* [Records for this exercise]:
= Beginning of Section =
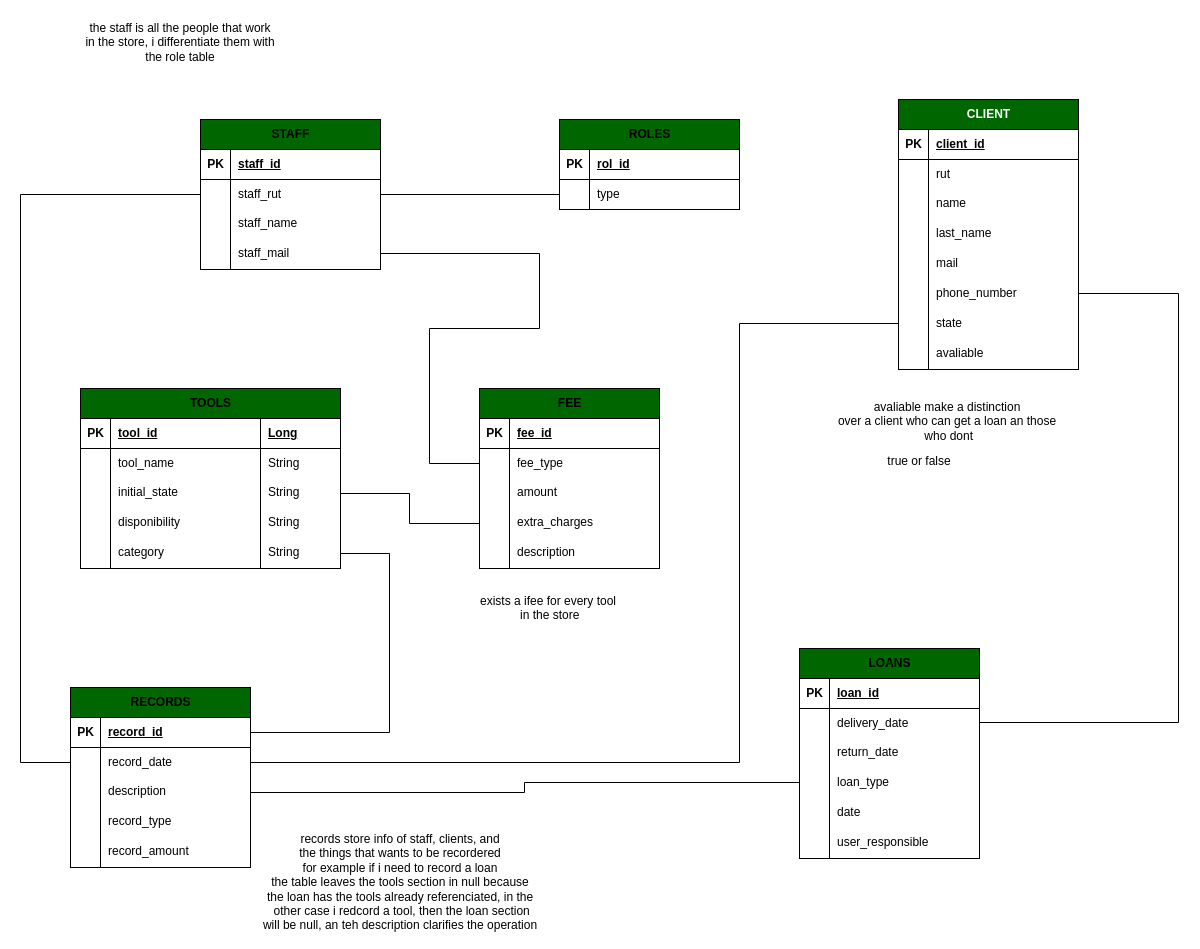
<!DOCTYPE html>
<html lang="en">
<head>
<meta charset="utf-8">
<title>Tool loan store: entity relationship diagram</title>
<style>
:root {
  --paper: #ffffff;
  --ink: #000000;
  --header: #006600;
  --header-light: #ffffff;
  --row: 30px;
}
* { box-sizing: border-box; margin: 0; padding: 0; }
html, body { width: 1200px; height: 949px; overflow: hidden; background: var(--paper); }
.diagram {
  position: relative;
  width: 1200px;
  height: 949px;
  overflow: hidden;
  color: var(--ink);
  font: 12px/1.2 "Liberation Sans", Arial, sans-serif;
}
.connectors { position: absolute; left: 0; top: 0; }
.connectors g { fill: none; stroke: var(--ink); stroke-width: 1; }

.entity {
  position: absolute;
  width: 181px;
  border: 1px solid var(--ink);
  border-top: 0;
  background: var(--paper);
}
.entity h2 {
  height: var(--row);
  border-top: 1px solid var(--ink);
  background: var(--header);
  font-size: 12px;
  line-height: 28px;
  text-align: center;
}
.entity li {
  display: grid;
  grid-template-columns: 30px 1fr;
  height: var(--row);
  line-height: 29px;
  list-style: none;
}
.entity .primary, .entity .primary + li { border-top: 1px solid var(--ink); line-height: 28px; }
.entity .primary { font-weight: bold; }
.primary .field, .primary .type { text-decoration: underline; }
.key { border-right: 1px solid var(--ink); text-align: center; }
.field, .type { padding-left: 7px; white-space: nowrap; }

.typed { width: 261px; }
.typed li { grid-template-columns: 30px 150px 1fr; }
.typed .field { border-right: 1px solid var(--ink); }

.staff { left: 200px; top: 119px; }
.roles { left: 559px; top: 119px; }
.client { left: 898px; top: 99px; }
.client h2 { color: var(--header-light); }
.tools { left: 80px; top: 388px; }
.fee { left: 479px; top: 388px; }
.loans { left: 799px; top: 648px; }
.records { left: 70px; top: 687px; }

.note { position: absolute; text-align: center; white-space: nowrap; }
.note-staff { left: 60px; top: 21px; width: 240px; }
.note-client { left: 827px; top: 400px; width: 240px; }
.note-values { left: 859px; top: 454px; width: 120px; }
.note-fee { left: 458px; top: 594px; width: 180px; }
.note-records { left: 250px; top: 832px; width: 300px; }
</style>
</head>
<body>
<main class="diagram">
  <svg class="connectors" width="1200" height="949" viewBox="0 0 1200 949" aria-hidden="true">
    <g transform="translate(.5 .5)">
      <polyline points="380,194 559,194"/>
      <polyline points="200,194 20,194 20,762 70,762"/>
      <polyline points="380,253 539,253 539,328 429,328 429,463 479,463"/>
      <polyline points="340,493 409,493 409,523 479,523"/>
      <polyline points="340,553 389,553 389,732 250,732"/>
      <polyline points="250,762 739,762 739,323 898,323"/>
      <polyline points="250,792 524,792 524,782 799,782"/>
      <polyline points="1078,293 1178,293 1178,722 979,722"/>
    </g>
  </svg>

  <section class="entity staff">
    <h2>STAFF</h2>
    <ul>
      <li class="primary"><span class="key">PK</span><span class="field">staff_id</span></li>
      <li><span class="key"></span><span class="field">staff_rut</span></li>
      <li><span class="key"></span><span class="field">staff_name</span></li>
      <li><span class="key"></span><span class="field">staff_mail</span></li>
    </ul>
  </section>

  <section class="entity roles">
    <h2>ROLES</h2>
    <ul>
      <li class="primary"><span class="key">PK</span><span class="field">rol_id</span></li>
      <li><span class="key"></span><span class="field">type</span></li>
    </ul>
  </section>

  <section class="entity client">
    <h2>CLIENT</h2>
    <ul>
      <li class="primary"><span class="key">PK</span><span class="field">client_id</span></li>
      <li><span class="key"></span><span class="field">rut</span></li>
      <li><span class="key"></span><span class="field">name</span></li>
      <li><span class="key"></span><span class="field">last_name</span></li>
      <li><span class="key"></span><span class="field">mail</span></li>
      <li><span class="key"></span><span class="field">phone_number</span></li>
      <li><span class="key"></span><span class="field">state</span></li>
      <li><span class="key"></span><span class="field">avaliable</span></li>
    </ul>
  </section>

  <section class="entity typed tools">
    <h2>TOOLS</h2>
    <ul>
      <li class="primary"><span class="key">PK</span><span class="field">tool_id</span><span class="type">Long</span></li>
      <li><span class="key"></span><span class="field">tool_name</span><span class="type">String</span></li>
      <li><span class="key"></span><span class="field">initial_state</span><span class="type">String</span></li>
      <li><span class="key"></span><span class="field">disponibility</span><span class="type">String</span></li>
      <li><span class="key"></span><span class="field">category</span><span class="type">String</span></li>
    </ul>
  </section>

  <section class="entity fee">
    <h2>FEE</h2>
    <ul>
      <li class="primary"><span class="key">PK</span><span class="field">fee_id</span></li>
      <li><span class="key"></span><span class="field">fee_type</span></li>
      <li><span class="key"></span><span class="field">amount</span></li>
      <li><span class="key"></span><span class="field">extra_charges</span></li>
      <li><span class="key"></span><span class="field">description</span></li>
    </ul>
  </section>

  <section class="entity loans">
    <h2>LOANS</h2>
    <ul>
      <li class="primary"><span class="key">PK</span><span class="field">loan_id</span></li>
      <li><span class="key"></span><span class="field">delivery_date</span></li>
      <li><span class="key"></span><span class="field">return_date</span></li>
      <li><span class="key"></span><span class="field">loan_type</span></li>
      <li><span class="key"></span><span class="field">date</span></li>
      <li><span class="key"></span><span class="field">user_responsible</span></li>
    </ul>
  </section>

  <section class="entity records">
    <h2>RECORDS</h2>
    <ul>
      <li class="primary"><span class="key">PK</span><span class="field">record_id</span></li>
      <li><span class="key"></span><span class="field">record_date</span></li>
      <li><span class="key"></span><span class="field">description</span></li>
      <li><span class="key"></span><span class="field">record_type</span></li>
      <li><span class="key"></span><span class="field">record_amount</span></li>
    </ul>
  </section>

  <p class="note note-staff">the staff is all the people that work<br>in the store, i differentiate them with<br>the role table</p>
  <p class="note note-client">avaliable make a distinction<br>over a client who can get a loan an those<br>&nbsp;who dont</p>
  <p class="note note-values">true or false</p>
  <p class="note note-fee">exists a ifee for every tool<br>&nbsp;in the store</p>
  <p class="note note-records">records store info of staff, clients, and<br>the things that wants to be recordered<br>for example if i need to record a loan<br>the table leaves the tools section in null because<br>the loan has the tools already referenciated, in the<br>&nbsp;other case i redcord a tool, then the loan section<br>will be null, an teh description clarifies the operation</p>
</main>
</body>
</html>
= End of Section =
* [What the task asks]: Skip the pictures and print each record exactly as it stands.

* [Response below]:
<!DOCTYPE html>
<html lang="en">
<head>
<meta charset="utf-8">
<title>Tool loan store: entity relationship diagram</title>
<style>
:root {
  --paper: #ffffff;
  --ink: #000000;
  --header: #006600;
  --header-light: #ffffff;
  --row: 30px;
}
* { box-sizing: border-box; margin: 0; padding: 0; }
html, body { width: 1200px; height: 949px; overflow: hidden; background: var(--paper); }
.diagram {
  position: relative;
  width: 1200px;
  height: 949px;
  overflow: hidden;
  color: var(--ink);
  font: 12px/1.2 "Liberation Sans", Arial, sans-serif;
}
.connectors { position: absolute; left: 0; top: 0; }
.connectors g { fill: none; stroke: var(--ink); stroke-width: 1; }

.entity {
  position: absolute;
  width: 181px;
  border: 1px solid var(--ink);
  border-top: 0;
  background: var(--paper);
}
.entity h2 {
  height: var(--row);
  border-top: 1px solid var(--ink);
  background: var(--header);
  font-size: 12px;
  line-height: 28px;
  text-align: center;
}
.entity li {
  display: grid;
  grid-template-columns: 30px 1fr;
  height: var(--row);
  line-height: 29px;
  list-style: none;
}
.entity .primary, .entity .primary + li { border-top: 1px solid var(--ink); line-height: 28px; }
.entity .primary { font-weight: bold; }
.primary .field, .primary .type { text-decoration: underline; }
.key { border-right: 1px solid var(--ink); text-align: center; }
.field, .type { padding-left: 7px; white-space: nowrap; }

.typed { width: 261px; }
.typed li { grid-template-columns: 30px 150px 1fr; }
.typed .field { border-right: 1px solid var(--ink); }

.staff { left: 200px; top: 119px; }
.roles { left: 559px; top: 119px; }
.client { left: 898px; top: 99px; }
.client h2 { color: var(--header-light); }
.tools { left: 80px; top: 388px; }
.fee { left: 479px; top: 388px; }
.loans { left: 799px; top: 648px; }
.records { left: 70px; top: 687px; }

.note { position: absolute; text-align: center; white-space: nowrap; }
.note-staff { left: 60px; top: 21px; width: 240px; }
.note-client { left: 827px; top: 400px; width: 240px; }
.note-values { left: 859px; top: 454px; width: 120px; }
.note-fee { left: 458px; top: 594px; width: 180px; }
.note-records { left: 250px; top: 832px; width: 300px; }
</style>
</head>
<body>
<main class="diagram">
  <svg class="connectors" width="1200" height="949" viewBox="0 0 1200 949" aria-hidden="true">
    <g transform="translate(.5 .5)">
      <polyline points="380,194 559,194"/>
      <polyline points="200,194 20,194 20,762 70,762"/>
      <polyline points="380,253 539,253 539,328 429,328 429,463 479,463"/>
      <polyline points="340,493 409,493 409,523 479,523"/>
      <polyline points="340,553 389,553 389,732 250,732"/>
      <polyline points="250,762 739,762 739,323 898,323"/>
      <polyline points="250,792 524,792 524,782 799,782"/>
      <polyline points="1078,293 1178,293 1178,722 979,722"/>
    </g>
  </svg>

  <section class="entity staff">
    <h2>STAFF</h2>
    <ul>
      <li class="primary"><span class="key">PK</span><span class="field">staff_id</span></li>
      <li><span class="key"></span><span class="field">staff_rut</span></li>
      <li><span class="key"></span><span class="field">staff_name</span></li>
      <li><span class="key"></span><span class="field">staff_mail</span></li>
    </ul>
  </section>

  <section class="entity roles">
    <h2>ROLES</h2>
    <ul>
      <li class="primary"><span class="key">PK</span><span class="field">rol_id</span></li>
      <li><span class="key"></span><span class="field">type</span></li>
    </ul>
  </section>

  <section class="entity client">
    <h2>CLIENT</h2>
    <ul>
      <li class="primary"><span class="key">PK</span><span class="field">client_id</span></li>
      <li><span class="key"></span><span class="field">rut</span></li>
      <li><span class="key"></span><span class="field">name</span></li>
      <li><span class="key"></span><span class="field">last_name</span></li>
      <li><span class="key"></span><span class="field">mail</span></li>
      <li><span class="key"></span><span class="field">phone_number</span></li>
      <li><span class="key"></span><span class="field">state</span></li>
      <li><span class="key"></span><span class="field">avaliable</span></li>
    </ul>
  </section>

  <section class="entity typed tools">
    <h2>TOOLS</h2>
    <ul>
      <li class="primary"><span class="key">PK</span><span class="field">tool_id</span><span class="type">Long</span></li>
      <li><span class="key"></span><span class="field">tool_name</span><span class="type">String</span></li>
      <li><span class="key"></span><span class="field">initial_state</span><span class="type">String</span></li>
      <li><span class="key"></span><span class="field">disponibility</span><span class="type">String</span></li>
      <li><span class="key"></span><span class="field">category</span><span class="type">String</span></li>
    </ul>
  </section>

  <section class="entity fee">
    <h2>FEE</h2>
    <ul>
      <li class="primary"><span class="key">PK</span><span class="field">fee_id</span></li>
      <li><span class="key"></span><span class="field">fee_type</span></li>
      <li><span class="key"></span><span class="field">amount</span></li>
      <li><span class="key"></span><span class="field">extra_charges</span></li>
      <li><span class="key"></span><span class="field">description</span></li>
    </ul>
  </section>

  <section class="entity loans">
    <h2>LOANS</h2>
    <ul>
      <li class="primary"><span class="key">PK</span><span class="field">loan_id</span></li>
      <li><span class="key"></span><span class="field">delivery_date</span></li>
      <li><span class="key"></span><span class="field">return_date</span></li>
      <li><span class="key"></span><span class="field">loan_type</span></li>
      <li><span class="key"></span><span class="field">date</span></li>
      <li><span class="key"></span><span class="field">user_responsible</span></li>
    </ul>
  </section>

  <section class="entity records">
    <h2>RECORDS</h2>
    <ul>
      <li class="primary"><span class="key">PK</span><span class="field">record_id</span></li>
      <li><span class="key"></span><span class="field">record_date</span></li>
      <li><span class="key"></span><span class="field">description</span></li>
      <li><span class="key"></span><span class="field">record_type</span></li>
      <li><span class="key"></span><span class="field">record_amount</span></li>
    </ul>
  </section>

  <p class="note note-staff">the staff is all the people that work<br>in the store, i differentiate them with<br>the role table</p>
  <p class="note note-client">avaliable make a distinction<br>over a client who can get a loan an those<br>&nbsp;who dont</p>
  <p class="note note-values">true or false</p>
  <p class="note note-fee">exists a ifee for every tool<br>&nbsp;in the store</p>
  <p class="note note-records">records store info of staff, clients, and<br>the things that wants to be recordered<br>for example if i need to record a loan<br>the table leaves the tools section in null because<br>the loan has the tools already referenciated, in the<br>&nbsp;other case i redcord a tool, then the loan section<br>will be null, an teh description clarifies the operation</p>
</main>
</body>
</html>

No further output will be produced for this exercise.